“So much so that 70 per cent of those consumers would stop engaging with a brand in response to a violation of their trust around data. So this is a real consumer concern,” Taylor said.
Days before the government introduced the Digital Personal Data Protection Bill in the parliament, Google announced enhanced privacy features like Privacy Sandbox for web and Android, as it introduced generative capabilities for its ads business for marketers.
The Sandbox initiative balances people’s privacy with business interest, Taylor said.
“We’re rethinking Chrome and Android as platforms for privacy while working with the industry to develop internet and app experience with privacy at the core that still deliver great outcomes,” he added.

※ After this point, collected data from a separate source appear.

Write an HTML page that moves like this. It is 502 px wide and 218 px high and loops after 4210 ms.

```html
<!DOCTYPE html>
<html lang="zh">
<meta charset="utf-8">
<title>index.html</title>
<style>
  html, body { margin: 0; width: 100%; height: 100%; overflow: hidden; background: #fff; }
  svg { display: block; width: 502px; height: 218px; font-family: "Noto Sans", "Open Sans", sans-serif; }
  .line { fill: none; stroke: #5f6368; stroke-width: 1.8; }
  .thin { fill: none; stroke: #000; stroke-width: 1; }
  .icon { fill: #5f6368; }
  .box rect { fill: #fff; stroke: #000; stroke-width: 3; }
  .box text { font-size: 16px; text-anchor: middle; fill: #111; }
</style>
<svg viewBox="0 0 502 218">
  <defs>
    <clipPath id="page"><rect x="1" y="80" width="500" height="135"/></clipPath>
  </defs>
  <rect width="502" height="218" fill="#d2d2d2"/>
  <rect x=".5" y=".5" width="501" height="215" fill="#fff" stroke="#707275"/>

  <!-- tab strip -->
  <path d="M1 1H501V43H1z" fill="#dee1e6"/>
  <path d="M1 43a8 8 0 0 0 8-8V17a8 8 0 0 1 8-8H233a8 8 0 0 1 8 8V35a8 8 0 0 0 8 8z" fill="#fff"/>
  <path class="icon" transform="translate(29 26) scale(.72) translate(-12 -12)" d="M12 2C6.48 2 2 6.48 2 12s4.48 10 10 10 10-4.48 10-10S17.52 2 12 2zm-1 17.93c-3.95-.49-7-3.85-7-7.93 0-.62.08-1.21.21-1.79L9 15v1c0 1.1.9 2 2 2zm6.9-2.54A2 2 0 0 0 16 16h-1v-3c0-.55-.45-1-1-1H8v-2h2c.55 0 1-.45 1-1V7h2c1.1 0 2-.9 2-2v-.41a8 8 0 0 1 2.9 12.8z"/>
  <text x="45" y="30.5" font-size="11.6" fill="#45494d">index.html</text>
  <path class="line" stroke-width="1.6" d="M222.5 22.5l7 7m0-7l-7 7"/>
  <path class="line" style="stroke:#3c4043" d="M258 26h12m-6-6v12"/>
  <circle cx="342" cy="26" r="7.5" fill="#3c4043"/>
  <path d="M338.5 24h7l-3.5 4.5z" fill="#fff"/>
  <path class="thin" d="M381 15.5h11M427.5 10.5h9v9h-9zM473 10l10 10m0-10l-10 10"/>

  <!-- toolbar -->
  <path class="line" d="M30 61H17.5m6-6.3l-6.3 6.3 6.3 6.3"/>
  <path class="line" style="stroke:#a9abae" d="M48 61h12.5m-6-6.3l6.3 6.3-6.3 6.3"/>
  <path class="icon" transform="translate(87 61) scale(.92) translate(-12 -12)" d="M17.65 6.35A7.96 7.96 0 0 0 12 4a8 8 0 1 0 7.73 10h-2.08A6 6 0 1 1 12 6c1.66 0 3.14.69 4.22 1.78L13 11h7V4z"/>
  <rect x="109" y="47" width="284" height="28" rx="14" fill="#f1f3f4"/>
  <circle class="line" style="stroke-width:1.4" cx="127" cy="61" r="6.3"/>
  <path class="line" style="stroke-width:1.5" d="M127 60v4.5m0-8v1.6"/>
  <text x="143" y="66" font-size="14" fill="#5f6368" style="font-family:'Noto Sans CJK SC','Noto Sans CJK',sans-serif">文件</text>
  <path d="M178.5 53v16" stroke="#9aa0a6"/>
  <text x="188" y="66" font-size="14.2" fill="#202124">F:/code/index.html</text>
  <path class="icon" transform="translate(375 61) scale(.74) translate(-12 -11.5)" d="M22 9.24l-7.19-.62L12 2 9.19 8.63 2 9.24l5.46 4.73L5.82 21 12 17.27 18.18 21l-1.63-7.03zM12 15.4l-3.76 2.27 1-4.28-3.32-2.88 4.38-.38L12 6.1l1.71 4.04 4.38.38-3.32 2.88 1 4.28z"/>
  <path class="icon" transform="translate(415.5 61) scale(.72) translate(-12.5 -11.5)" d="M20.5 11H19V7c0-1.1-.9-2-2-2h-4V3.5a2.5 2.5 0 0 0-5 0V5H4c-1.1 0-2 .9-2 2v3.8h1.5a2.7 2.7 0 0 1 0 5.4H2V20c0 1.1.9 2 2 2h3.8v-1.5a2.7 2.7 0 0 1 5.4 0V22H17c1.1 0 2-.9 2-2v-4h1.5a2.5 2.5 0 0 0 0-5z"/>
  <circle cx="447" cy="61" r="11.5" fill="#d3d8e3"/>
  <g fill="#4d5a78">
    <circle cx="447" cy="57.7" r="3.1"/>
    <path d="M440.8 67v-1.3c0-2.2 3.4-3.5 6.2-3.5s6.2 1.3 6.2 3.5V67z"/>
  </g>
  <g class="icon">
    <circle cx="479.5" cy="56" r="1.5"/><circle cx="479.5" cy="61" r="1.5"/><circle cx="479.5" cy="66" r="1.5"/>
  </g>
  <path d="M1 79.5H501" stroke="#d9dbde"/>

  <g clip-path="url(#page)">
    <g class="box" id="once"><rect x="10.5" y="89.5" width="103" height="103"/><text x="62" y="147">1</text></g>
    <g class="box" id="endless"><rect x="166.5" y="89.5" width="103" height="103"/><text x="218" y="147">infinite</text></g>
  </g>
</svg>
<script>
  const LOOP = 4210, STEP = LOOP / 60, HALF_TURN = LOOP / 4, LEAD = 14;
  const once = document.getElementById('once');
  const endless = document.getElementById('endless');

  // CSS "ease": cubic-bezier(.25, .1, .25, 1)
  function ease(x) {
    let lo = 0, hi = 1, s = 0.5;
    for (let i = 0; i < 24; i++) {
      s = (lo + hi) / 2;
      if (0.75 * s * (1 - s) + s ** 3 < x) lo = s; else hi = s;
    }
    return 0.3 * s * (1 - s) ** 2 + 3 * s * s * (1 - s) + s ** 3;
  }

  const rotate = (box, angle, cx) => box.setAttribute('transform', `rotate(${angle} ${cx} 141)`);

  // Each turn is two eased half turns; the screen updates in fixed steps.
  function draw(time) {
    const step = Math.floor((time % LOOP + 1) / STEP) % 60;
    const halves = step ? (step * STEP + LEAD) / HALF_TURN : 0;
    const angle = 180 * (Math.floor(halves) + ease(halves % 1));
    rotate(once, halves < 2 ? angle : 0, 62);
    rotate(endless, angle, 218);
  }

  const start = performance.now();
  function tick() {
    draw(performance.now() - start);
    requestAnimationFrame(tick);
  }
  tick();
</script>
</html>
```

Taylor also said his company was engaging with the EU Commission “constructively” to address their concerns around Google’s ads business and avoid conflict of interest between consumers and advertisers.
As Gen AI capabilities are enabled across sectors and impact international discourse, Taylor said Google has been working on AI tools for a decade.
“While the public discourse on AI seems relatively new, we’ve been innovating on AI and tools that help consumers and businesses for well over a decade.” During the annual Google I/O conference in May, the company introduced AI tools for marketers with a focus on scaling small businesses.
“Indian businesses have been investing to put digital front and centre into their marketing and we’re excited about supporting them in leveraging tools like AI to deliver the right outcomes,” he said.
With tools like Google products studio, businesses can create customised product images for free, without cost-intensive photoshoots.
He said that AI tools move at the speed of customers, and — as the internet economy is projected to grow 6 times to $1 trillion (roughly Rs. 82,25,155 crore) by the next decade — businesses are not competing with AI, but with other marketers using AI.
He also said that news publishers are “embracing the opportunity of generative AI” from a content creation and optimisation standpoint